===== Records supplied =====

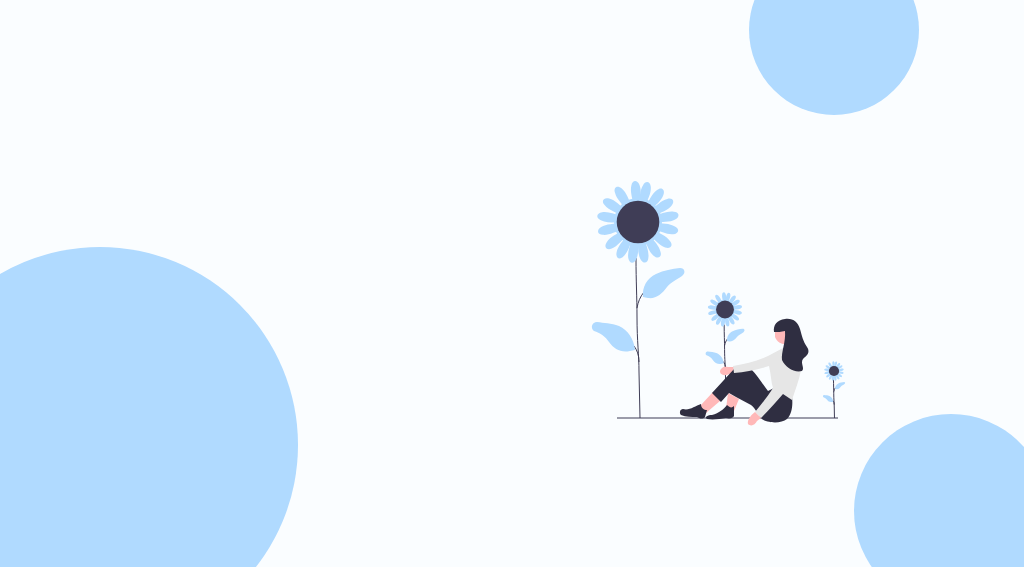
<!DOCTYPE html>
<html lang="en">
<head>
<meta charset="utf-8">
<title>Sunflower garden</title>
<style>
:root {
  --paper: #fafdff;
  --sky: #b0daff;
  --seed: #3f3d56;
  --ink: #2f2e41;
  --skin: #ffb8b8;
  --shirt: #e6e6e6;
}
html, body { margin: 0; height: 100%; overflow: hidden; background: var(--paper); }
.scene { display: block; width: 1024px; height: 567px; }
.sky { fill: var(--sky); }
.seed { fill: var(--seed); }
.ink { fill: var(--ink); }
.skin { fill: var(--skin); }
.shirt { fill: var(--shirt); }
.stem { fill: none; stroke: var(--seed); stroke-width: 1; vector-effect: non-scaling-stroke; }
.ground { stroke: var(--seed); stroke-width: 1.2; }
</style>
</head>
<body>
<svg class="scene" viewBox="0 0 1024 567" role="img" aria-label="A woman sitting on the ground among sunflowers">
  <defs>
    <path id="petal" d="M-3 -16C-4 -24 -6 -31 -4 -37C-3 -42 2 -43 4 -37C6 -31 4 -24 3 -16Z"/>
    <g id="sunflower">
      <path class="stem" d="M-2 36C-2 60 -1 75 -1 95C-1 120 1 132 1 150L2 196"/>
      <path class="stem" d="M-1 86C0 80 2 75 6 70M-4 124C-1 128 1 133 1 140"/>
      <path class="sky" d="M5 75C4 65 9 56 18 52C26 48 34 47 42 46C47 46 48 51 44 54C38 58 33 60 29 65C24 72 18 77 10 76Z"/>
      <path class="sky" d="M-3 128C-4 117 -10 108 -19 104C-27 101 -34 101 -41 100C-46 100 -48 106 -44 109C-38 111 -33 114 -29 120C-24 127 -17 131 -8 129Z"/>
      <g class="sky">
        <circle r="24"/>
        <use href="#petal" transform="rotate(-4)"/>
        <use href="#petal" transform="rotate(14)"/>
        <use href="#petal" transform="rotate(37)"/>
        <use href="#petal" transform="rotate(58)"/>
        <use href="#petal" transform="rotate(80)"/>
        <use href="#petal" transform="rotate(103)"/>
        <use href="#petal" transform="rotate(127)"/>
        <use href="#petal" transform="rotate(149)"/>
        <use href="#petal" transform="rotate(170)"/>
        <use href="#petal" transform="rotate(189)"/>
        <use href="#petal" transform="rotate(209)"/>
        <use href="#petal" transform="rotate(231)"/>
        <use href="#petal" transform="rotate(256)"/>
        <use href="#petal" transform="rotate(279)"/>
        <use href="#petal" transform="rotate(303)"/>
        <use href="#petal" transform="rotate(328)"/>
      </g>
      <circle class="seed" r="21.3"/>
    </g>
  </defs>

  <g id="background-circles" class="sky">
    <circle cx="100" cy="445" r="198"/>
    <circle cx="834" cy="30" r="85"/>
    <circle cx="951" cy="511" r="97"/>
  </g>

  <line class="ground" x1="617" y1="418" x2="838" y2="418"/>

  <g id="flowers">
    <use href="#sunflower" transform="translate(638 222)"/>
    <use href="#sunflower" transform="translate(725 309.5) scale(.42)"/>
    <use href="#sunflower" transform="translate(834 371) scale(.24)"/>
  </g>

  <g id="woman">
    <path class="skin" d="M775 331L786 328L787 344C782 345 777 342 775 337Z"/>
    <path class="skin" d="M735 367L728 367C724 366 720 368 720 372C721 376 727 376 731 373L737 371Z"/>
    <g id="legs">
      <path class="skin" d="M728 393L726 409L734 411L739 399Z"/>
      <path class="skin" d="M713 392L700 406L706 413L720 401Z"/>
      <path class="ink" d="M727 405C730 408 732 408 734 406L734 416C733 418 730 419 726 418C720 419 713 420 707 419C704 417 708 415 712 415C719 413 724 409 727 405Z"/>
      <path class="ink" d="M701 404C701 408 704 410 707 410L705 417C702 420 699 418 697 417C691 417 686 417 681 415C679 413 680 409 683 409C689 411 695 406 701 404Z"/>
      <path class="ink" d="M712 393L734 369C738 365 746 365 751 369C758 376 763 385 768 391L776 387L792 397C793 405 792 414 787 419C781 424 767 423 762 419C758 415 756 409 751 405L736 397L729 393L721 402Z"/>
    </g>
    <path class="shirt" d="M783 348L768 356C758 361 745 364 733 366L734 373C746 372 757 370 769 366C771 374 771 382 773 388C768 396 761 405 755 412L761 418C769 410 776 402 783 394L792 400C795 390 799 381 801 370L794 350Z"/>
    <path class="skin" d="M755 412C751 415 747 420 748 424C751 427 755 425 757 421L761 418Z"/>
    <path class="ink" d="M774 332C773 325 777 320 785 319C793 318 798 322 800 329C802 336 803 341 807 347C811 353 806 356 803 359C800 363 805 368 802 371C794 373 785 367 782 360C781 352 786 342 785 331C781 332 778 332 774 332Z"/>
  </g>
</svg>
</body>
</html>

=====
===== Records supplied =====

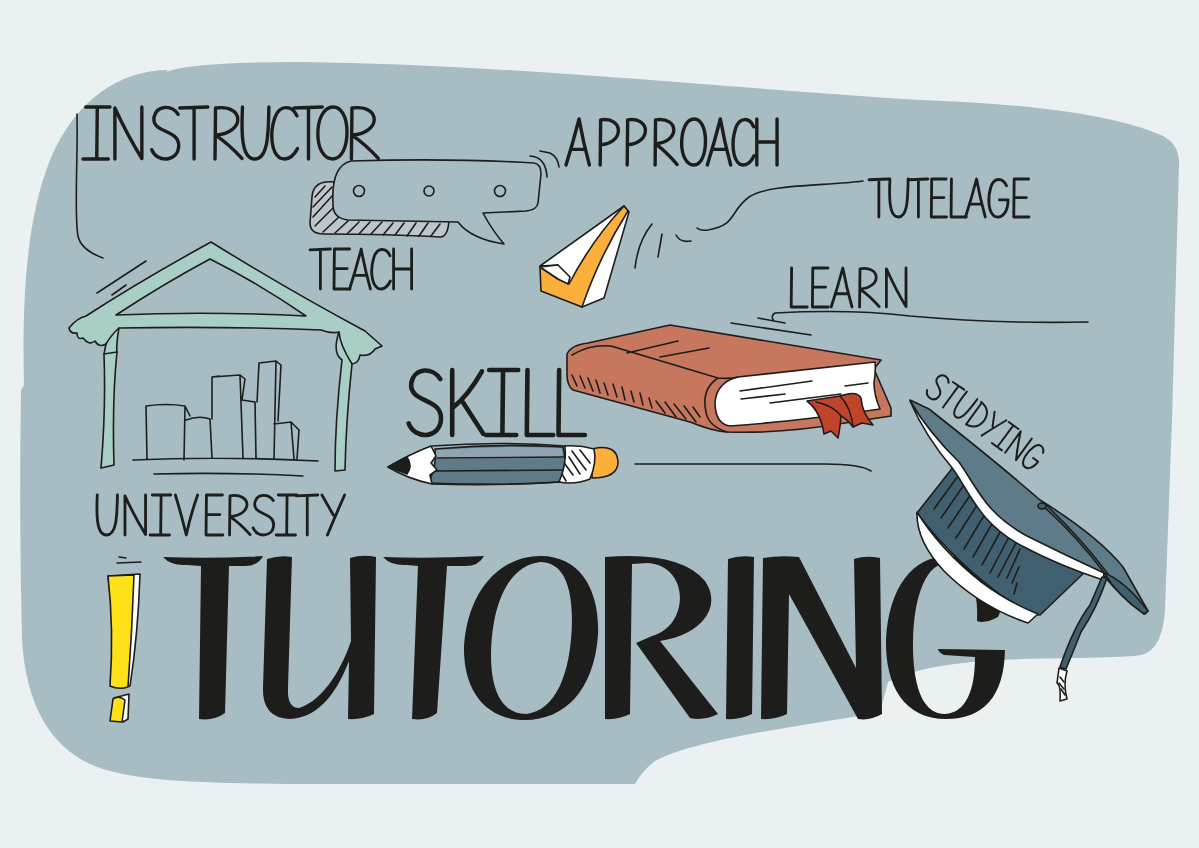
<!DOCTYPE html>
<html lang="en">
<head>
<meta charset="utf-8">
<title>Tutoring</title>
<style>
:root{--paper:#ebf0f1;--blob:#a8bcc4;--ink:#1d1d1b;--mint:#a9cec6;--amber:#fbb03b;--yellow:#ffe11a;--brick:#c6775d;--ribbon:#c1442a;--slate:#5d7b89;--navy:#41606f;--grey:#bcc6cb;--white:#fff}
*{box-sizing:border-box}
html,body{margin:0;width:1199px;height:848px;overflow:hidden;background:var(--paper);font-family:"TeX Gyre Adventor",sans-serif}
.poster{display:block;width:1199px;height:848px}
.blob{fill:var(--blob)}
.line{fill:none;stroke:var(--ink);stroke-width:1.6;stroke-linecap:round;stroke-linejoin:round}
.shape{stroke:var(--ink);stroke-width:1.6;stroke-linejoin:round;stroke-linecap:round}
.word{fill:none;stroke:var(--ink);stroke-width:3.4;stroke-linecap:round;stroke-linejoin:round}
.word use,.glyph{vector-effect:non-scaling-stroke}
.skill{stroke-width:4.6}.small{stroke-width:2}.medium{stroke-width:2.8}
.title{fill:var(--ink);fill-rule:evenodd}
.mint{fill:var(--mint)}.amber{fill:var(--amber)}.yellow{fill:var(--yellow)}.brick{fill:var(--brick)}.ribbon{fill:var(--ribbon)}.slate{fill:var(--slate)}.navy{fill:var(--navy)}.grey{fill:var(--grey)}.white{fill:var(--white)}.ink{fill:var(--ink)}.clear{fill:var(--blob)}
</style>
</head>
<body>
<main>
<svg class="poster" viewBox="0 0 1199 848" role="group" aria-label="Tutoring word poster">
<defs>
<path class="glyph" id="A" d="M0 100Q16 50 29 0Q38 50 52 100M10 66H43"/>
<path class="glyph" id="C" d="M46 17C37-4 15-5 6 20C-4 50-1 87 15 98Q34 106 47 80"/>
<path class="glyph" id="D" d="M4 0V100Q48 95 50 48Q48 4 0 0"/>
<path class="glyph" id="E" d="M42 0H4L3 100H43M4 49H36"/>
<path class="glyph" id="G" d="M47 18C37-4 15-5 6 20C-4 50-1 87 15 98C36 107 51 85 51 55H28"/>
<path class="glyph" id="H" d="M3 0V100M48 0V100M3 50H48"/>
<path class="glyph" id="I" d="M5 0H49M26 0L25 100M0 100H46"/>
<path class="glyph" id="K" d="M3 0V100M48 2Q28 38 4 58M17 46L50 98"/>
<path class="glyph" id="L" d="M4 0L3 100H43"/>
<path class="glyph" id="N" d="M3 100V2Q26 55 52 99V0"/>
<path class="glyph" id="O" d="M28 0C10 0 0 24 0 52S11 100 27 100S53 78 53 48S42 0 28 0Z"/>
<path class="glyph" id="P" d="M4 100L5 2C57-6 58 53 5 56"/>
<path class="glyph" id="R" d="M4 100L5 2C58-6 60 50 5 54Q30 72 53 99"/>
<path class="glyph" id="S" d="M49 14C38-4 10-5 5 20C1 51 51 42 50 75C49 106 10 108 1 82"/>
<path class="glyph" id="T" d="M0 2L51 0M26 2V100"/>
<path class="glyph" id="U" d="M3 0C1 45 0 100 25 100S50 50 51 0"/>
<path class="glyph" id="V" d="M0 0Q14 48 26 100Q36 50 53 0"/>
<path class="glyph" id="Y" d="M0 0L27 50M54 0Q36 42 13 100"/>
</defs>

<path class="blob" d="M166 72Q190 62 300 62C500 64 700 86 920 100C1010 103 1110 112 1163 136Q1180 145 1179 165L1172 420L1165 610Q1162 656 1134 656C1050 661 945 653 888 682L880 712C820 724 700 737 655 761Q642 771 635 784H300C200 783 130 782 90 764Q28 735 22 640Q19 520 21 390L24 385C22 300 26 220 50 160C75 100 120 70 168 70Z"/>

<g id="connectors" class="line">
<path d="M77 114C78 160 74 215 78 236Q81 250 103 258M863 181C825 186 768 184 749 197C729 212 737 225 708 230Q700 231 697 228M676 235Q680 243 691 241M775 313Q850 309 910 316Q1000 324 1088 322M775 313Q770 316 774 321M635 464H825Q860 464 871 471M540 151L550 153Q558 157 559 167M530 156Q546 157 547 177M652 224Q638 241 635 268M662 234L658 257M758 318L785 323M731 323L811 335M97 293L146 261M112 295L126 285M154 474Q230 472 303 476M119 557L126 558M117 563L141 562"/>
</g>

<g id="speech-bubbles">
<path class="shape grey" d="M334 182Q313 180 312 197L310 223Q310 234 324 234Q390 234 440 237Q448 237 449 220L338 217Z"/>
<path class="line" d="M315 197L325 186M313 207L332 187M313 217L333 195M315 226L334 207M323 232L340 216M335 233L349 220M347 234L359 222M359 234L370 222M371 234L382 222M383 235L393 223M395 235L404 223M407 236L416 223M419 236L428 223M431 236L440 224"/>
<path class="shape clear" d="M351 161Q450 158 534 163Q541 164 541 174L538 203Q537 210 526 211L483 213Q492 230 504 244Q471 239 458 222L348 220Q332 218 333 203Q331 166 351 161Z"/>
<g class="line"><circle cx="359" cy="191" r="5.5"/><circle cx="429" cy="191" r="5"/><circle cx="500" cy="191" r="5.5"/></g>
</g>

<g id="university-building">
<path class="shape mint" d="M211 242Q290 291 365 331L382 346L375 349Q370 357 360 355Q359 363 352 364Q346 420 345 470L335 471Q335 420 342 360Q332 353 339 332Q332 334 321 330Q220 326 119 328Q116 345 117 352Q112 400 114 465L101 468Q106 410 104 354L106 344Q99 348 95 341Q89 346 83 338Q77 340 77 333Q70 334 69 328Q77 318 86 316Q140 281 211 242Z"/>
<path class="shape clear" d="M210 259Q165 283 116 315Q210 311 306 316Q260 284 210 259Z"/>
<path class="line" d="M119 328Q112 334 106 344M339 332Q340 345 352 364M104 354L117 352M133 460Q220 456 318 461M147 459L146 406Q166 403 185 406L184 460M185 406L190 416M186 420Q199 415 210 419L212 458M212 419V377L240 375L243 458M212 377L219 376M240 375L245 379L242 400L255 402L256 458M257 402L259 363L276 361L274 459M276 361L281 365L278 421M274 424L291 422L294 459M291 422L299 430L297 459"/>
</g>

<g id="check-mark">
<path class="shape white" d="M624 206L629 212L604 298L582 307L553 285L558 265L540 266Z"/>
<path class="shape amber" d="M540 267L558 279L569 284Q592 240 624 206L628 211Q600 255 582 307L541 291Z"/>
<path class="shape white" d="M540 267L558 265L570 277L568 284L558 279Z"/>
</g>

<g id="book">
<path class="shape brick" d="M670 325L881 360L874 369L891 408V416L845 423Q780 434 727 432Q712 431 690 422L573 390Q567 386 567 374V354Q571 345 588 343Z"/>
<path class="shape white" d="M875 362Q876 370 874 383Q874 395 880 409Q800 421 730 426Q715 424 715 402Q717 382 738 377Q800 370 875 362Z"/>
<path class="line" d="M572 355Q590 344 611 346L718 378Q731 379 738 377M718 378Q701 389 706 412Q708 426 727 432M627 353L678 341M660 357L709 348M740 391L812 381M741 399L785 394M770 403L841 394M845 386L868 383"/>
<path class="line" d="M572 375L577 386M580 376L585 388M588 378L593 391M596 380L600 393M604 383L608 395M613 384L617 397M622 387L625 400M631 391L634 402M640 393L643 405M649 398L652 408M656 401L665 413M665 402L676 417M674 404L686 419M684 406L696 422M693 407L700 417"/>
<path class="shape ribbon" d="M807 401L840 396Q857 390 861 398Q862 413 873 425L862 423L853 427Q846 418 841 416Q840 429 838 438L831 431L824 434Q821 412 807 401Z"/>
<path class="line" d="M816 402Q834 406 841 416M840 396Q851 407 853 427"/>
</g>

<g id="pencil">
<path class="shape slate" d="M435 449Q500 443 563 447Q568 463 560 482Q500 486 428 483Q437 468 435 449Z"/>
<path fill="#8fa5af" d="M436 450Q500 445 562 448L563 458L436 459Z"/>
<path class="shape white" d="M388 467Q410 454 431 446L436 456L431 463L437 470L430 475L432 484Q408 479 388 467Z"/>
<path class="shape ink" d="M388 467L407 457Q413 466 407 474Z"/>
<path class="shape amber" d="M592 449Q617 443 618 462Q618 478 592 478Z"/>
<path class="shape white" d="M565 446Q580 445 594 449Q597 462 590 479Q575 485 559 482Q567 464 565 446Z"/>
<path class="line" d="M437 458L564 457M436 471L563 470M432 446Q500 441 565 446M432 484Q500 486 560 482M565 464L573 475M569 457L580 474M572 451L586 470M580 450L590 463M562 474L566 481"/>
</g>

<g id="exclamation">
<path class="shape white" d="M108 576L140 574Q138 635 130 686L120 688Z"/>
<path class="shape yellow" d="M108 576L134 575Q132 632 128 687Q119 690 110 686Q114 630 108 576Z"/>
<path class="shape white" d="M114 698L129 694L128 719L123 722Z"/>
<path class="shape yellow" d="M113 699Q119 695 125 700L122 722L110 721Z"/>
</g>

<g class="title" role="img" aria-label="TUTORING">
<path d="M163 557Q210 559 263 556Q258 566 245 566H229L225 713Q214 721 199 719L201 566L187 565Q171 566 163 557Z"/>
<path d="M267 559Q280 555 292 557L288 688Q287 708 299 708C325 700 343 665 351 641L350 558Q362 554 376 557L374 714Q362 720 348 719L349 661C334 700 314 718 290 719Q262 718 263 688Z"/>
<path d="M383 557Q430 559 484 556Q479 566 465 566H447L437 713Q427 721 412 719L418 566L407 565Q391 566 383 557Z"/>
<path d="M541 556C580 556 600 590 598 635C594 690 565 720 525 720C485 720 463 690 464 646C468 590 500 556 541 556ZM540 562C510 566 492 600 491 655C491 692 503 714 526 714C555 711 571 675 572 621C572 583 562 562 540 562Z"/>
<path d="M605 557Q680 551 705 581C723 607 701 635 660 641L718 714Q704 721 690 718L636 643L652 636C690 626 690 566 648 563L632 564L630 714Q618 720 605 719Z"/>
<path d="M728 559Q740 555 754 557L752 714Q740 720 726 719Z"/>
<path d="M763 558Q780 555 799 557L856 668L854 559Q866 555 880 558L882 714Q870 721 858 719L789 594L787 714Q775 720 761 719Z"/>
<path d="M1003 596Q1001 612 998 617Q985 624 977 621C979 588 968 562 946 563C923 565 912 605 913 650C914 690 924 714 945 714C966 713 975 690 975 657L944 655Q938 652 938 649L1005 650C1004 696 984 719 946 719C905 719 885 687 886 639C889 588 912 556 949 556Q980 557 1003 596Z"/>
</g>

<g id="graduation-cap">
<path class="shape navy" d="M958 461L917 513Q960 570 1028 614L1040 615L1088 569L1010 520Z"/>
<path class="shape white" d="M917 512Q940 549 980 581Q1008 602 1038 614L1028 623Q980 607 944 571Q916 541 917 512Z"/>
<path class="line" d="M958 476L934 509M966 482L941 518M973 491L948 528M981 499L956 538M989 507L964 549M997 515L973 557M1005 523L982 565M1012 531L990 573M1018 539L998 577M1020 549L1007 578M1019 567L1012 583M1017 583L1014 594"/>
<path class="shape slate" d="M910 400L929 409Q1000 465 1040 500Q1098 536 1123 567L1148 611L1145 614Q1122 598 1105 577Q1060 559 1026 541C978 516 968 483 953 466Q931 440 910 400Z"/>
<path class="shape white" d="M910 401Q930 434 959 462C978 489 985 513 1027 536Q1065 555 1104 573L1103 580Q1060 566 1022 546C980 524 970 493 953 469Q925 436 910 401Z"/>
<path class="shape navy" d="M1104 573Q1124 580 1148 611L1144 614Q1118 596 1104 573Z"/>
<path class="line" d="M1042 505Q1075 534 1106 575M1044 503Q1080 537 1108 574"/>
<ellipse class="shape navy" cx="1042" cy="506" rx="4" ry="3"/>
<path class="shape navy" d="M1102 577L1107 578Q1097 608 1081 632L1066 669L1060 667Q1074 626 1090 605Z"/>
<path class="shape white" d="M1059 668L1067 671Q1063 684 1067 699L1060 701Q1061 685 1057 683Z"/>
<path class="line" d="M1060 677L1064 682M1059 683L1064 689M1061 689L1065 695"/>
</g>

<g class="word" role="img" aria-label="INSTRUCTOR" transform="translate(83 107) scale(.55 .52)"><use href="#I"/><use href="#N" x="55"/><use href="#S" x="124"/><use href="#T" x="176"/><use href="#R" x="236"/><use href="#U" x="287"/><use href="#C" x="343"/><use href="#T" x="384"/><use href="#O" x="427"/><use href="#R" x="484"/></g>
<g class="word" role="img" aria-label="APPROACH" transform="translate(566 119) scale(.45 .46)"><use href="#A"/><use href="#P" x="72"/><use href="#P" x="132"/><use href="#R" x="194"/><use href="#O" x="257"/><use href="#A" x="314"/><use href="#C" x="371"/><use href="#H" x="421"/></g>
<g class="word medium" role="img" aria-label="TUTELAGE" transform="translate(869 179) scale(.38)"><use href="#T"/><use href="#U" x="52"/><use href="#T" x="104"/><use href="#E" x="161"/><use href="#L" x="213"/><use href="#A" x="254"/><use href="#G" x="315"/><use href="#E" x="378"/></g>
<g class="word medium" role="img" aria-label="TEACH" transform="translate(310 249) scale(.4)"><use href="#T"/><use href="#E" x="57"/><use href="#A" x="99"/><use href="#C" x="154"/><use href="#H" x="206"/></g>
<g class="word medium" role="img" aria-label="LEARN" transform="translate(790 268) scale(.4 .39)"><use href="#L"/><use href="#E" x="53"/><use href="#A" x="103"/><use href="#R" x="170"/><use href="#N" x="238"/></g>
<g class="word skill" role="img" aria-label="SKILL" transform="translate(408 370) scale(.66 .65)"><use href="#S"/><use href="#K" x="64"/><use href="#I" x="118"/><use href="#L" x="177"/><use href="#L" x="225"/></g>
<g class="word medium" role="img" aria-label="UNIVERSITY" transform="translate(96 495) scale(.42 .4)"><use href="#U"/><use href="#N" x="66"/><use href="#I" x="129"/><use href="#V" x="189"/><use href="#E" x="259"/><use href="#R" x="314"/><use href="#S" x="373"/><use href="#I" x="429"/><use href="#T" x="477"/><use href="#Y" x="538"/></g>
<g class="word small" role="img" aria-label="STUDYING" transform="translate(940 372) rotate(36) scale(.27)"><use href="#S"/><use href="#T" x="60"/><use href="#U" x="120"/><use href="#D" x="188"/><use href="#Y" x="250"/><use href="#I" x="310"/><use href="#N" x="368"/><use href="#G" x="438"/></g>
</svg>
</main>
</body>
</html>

=====

Reproduce, word for word and in full, only the lines above that start at the line with "558Q780 555 799" and run through the line with "400L929 409Q1000 465", both ends included.

<path d="M763 558Q780 555 799 557L856 668L854 559Q866 555 880 558L882 714Q870 721 858 719L789 594L787 714Q775 720 761 719Z"/>
<path d="M1003 596Q1001 612 998 617Q985 624 977 621C979 588 968 562 946 563C923 565 912 605 913 650C914 690 924 714 945 714C966 713 975 690 975 657L944 655Q938 652 938 649L1005 650C1004 696 984 719 946 719C905 719 885 687 886 639C889 588 912 556 949 556Q980 557 1003 596Z"/>
</g>

<g id="graduation-cap">
<path class="shape navy" d="M958 461L917 513Q960 570 1028 614L1040 615L1088 569L1010 520Z"/>
<path class="shape white" d="M917 512Q940 549 980 581Q1008 602 1038 614L1028 623Q980 607 944 571Q916 541 917 512Z"/>
<path class="line" d="M958 476L934 509M966 482L941 518M973 491L948 528M981 499L956 538M989 507L964 549M997 515L973 557M1005 523L982 565M1012 531L990 573M1018 539L998 577M1020 549L1007 578M1019 567L1012 583M1017 583L1014 594"/>
<path class="shape slate" d="M910 400L929 409Q1000 465 1040 500Q1098 536 1123 567L1148 611L1145 614Q1122 598 1105 577Q1060 559 1026 541C978 516 968 483 953 466Q931 440 910 400Z"/>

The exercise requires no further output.